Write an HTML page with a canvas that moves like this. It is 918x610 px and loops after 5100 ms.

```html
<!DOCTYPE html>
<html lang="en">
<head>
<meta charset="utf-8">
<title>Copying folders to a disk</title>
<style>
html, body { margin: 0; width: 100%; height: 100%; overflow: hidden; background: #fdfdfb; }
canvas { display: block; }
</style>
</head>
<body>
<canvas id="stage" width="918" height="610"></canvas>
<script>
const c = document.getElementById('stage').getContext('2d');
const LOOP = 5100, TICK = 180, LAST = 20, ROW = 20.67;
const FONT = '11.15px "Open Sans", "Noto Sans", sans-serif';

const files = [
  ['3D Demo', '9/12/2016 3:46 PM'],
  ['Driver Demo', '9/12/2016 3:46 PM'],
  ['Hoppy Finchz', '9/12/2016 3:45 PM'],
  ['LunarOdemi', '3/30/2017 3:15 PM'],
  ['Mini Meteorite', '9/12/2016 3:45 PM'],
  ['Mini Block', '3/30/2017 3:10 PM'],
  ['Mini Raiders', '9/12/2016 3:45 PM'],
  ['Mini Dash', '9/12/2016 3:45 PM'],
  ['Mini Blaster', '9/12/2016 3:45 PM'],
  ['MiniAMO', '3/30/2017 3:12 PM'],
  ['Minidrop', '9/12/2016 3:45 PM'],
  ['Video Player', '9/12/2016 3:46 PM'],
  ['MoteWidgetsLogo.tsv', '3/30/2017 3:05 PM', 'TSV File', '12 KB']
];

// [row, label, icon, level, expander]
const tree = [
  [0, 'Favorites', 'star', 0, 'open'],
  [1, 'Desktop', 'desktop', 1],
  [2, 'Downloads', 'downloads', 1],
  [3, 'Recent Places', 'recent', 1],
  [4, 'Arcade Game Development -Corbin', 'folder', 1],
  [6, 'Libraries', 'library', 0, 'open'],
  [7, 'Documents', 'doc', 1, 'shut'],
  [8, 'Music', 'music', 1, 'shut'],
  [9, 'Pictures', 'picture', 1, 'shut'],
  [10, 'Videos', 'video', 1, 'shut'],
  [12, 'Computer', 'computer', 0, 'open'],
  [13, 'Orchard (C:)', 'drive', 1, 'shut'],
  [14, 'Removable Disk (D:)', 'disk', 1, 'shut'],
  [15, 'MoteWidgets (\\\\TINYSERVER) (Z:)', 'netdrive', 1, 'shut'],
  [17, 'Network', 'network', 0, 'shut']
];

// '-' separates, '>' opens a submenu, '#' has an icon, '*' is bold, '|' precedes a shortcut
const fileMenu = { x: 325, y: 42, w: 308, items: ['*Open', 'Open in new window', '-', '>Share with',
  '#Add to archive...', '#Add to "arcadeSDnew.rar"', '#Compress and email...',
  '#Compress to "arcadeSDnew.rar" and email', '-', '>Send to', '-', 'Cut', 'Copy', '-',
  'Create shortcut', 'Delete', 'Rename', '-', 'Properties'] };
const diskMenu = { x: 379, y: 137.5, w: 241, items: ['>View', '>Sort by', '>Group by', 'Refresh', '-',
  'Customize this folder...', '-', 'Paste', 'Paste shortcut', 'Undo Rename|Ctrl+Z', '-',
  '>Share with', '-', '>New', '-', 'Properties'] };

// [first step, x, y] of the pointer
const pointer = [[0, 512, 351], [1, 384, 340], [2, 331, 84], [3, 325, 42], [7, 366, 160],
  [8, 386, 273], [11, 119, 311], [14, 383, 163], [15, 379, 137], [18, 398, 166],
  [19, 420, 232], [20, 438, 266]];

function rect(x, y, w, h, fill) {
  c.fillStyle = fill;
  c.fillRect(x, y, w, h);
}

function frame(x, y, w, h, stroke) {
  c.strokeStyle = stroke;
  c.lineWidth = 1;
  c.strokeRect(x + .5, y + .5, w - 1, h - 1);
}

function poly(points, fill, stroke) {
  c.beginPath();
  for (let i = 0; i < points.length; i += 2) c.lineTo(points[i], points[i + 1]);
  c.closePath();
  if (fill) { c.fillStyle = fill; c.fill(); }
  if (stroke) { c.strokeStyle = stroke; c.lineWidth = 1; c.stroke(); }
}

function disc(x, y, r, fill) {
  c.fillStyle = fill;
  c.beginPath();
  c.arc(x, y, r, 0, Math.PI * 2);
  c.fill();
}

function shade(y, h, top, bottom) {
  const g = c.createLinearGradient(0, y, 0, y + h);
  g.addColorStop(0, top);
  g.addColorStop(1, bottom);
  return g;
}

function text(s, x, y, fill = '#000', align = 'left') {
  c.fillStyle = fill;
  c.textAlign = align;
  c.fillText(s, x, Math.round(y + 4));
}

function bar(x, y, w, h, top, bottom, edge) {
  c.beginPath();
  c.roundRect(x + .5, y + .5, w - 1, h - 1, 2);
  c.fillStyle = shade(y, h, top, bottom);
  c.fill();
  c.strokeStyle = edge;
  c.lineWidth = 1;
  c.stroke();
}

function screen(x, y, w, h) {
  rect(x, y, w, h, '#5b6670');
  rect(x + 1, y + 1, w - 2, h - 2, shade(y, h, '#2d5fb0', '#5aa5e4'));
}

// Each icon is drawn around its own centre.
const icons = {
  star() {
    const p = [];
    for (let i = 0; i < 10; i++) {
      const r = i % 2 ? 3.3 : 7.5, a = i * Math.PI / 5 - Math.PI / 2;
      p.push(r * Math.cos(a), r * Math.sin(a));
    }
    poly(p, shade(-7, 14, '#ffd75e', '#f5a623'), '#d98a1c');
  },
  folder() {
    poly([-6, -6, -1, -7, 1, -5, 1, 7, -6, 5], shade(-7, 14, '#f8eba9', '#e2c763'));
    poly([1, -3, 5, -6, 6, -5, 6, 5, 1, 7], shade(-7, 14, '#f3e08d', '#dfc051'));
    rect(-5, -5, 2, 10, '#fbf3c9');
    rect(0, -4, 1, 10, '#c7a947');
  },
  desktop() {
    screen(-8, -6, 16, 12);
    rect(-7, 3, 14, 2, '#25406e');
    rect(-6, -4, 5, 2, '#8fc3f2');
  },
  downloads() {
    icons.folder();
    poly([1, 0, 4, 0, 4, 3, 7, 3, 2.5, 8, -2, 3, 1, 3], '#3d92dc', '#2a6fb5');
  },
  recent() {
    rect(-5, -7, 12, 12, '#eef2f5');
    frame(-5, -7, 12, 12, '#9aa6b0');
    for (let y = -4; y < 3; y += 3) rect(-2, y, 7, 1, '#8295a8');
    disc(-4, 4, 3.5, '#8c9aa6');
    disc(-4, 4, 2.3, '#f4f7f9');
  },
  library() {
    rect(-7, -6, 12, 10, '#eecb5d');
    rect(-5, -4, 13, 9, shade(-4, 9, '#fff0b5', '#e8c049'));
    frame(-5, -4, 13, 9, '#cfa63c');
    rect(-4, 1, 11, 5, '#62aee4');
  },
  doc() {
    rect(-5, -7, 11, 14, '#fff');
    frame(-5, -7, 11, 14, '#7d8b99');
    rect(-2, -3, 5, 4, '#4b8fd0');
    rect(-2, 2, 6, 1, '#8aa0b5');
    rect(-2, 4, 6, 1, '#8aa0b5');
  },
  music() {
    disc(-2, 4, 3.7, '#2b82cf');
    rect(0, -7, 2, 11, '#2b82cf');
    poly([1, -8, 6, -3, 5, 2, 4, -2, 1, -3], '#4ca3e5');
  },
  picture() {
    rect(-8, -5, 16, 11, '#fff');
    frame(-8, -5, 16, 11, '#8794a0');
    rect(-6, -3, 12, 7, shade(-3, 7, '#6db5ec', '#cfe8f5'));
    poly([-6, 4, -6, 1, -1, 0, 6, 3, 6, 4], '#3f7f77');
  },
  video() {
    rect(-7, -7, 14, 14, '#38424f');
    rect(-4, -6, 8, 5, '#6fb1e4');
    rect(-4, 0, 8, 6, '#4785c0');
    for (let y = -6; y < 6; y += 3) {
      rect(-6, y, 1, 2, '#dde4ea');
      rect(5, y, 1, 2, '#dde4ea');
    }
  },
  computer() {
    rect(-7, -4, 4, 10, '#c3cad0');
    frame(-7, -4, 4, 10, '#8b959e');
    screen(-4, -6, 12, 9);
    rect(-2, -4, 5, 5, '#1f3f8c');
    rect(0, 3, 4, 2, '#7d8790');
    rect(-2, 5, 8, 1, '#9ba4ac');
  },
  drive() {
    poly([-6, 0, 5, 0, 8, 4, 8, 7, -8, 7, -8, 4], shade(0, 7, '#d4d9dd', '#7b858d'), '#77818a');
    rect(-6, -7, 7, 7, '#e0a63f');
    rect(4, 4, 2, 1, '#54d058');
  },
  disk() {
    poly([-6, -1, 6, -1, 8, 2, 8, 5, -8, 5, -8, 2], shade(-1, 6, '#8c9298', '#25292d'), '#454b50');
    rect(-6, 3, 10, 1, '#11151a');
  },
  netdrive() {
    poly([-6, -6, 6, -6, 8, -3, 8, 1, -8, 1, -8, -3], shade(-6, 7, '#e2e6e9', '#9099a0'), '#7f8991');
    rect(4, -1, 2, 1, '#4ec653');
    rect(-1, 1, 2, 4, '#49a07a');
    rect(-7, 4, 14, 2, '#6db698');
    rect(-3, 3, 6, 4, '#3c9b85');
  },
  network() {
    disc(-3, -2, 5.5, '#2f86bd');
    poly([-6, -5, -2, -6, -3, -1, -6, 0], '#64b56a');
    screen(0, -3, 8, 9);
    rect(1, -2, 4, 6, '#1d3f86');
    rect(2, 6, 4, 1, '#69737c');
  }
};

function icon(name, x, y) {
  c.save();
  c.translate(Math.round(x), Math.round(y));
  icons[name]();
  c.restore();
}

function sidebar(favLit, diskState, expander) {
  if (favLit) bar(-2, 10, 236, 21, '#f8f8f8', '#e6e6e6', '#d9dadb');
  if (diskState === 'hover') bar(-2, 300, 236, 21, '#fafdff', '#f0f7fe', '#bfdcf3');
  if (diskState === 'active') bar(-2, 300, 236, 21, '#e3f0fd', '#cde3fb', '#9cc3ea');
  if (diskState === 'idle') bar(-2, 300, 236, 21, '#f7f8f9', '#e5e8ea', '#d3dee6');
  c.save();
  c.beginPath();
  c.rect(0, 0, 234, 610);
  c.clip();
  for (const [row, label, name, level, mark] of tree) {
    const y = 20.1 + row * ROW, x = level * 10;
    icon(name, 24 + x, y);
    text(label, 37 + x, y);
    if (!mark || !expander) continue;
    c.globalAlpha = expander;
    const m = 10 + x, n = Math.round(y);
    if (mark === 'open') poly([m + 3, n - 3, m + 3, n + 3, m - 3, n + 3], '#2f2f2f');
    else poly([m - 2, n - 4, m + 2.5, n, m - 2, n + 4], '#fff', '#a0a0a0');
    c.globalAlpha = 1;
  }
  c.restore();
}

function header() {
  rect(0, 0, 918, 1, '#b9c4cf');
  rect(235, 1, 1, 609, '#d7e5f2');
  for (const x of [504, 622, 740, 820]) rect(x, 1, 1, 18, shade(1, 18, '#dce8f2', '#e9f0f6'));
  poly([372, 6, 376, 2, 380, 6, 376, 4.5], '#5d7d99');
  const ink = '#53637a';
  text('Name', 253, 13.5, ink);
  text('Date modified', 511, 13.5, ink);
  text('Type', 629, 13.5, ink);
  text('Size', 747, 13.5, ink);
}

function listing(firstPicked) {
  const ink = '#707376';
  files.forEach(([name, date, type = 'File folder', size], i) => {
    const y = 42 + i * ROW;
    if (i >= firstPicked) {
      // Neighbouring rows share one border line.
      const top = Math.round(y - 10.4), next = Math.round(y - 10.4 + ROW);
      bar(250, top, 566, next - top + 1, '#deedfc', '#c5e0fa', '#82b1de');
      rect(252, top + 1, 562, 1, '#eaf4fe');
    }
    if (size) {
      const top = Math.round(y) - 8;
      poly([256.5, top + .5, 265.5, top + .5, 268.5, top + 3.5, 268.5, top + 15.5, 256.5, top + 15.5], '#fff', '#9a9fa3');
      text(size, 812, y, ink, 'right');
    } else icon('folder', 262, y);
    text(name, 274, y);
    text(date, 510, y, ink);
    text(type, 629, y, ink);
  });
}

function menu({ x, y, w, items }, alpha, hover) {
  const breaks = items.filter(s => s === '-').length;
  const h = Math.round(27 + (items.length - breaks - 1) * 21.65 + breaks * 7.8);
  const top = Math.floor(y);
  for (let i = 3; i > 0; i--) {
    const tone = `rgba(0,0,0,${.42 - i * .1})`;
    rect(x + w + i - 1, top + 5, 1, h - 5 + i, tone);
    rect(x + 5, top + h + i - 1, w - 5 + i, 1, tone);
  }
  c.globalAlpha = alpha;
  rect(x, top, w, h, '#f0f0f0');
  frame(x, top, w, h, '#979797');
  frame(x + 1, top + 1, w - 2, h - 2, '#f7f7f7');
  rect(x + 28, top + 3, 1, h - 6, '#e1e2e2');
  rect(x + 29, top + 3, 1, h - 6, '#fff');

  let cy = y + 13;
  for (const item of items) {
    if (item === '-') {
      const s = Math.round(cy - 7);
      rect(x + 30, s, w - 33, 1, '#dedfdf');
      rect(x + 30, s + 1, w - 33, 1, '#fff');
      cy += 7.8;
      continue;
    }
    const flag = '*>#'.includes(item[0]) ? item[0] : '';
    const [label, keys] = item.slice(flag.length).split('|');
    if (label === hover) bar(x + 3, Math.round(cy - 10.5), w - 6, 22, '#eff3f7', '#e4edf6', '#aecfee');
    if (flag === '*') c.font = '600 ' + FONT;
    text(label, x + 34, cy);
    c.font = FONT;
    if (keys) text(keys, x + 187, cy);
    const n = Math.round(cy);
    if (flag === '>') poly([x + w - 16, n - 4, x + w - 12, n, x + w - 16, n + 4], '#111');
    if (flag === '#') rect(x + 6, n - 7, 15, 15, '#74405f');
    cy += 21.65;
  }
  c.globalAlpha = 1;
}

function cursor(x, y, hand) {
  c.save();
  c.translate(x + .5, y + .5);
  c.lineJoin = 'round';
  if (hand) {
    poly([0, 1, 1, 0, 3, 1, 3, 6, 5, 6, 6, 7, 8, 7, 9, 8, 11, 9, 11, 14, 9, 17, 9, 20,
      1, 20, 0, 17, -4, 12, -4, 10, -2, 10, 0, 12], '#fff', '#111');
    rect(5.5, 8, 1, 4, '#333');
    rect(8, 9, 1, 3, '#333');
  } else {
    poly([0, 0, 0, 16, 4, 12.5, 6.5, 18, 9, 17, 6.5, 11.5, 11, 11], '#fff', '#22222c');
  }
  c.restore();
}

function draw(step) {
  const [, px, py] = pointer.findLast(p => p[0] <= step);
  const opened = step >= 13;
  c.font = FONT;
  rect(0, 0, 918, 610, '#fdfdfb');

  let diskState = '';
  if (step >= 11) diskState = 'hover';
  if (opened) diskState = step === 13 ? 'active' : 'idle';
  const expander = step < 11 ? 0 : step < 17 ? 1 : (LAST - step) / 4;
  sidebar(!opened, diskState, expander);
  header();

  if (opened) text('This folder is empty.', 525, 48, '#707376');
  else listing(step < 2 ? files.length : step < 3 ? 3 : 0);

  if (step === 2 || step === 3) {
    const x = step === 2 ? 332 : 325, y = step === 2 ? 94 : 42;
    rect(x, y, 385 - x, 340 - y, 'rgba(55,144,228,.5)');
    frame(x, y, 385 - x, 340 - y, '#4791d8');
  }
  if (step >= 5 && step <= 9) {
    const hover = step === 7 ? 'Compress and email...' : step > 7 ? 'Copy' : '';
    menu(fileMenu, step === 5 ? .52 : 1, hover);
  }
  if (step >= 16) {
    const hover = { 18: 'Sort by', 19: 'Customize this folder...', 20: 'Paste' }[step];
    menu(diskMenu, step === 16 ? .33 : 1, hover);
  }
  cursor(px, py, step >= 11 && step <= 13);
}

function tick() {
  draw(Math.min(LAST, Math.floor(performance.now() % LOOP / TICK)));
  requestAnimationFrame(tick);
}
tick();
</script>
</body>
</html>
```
※ ※ ※
Copy out the lines of the records above in which the string "disc" appears.

> **ANSWER TO THIS PROBLEM**
function disc(x, y, r, fill) {
    disc(-4, 4, 3.5, '#8c9aa6');
    disc(-4, 4, 2.3, '#f4f7f9');
    disc(-2, 4, 3.7, '#2b82cf');
    disc(-3, -2, 5.5, '#2f86bd');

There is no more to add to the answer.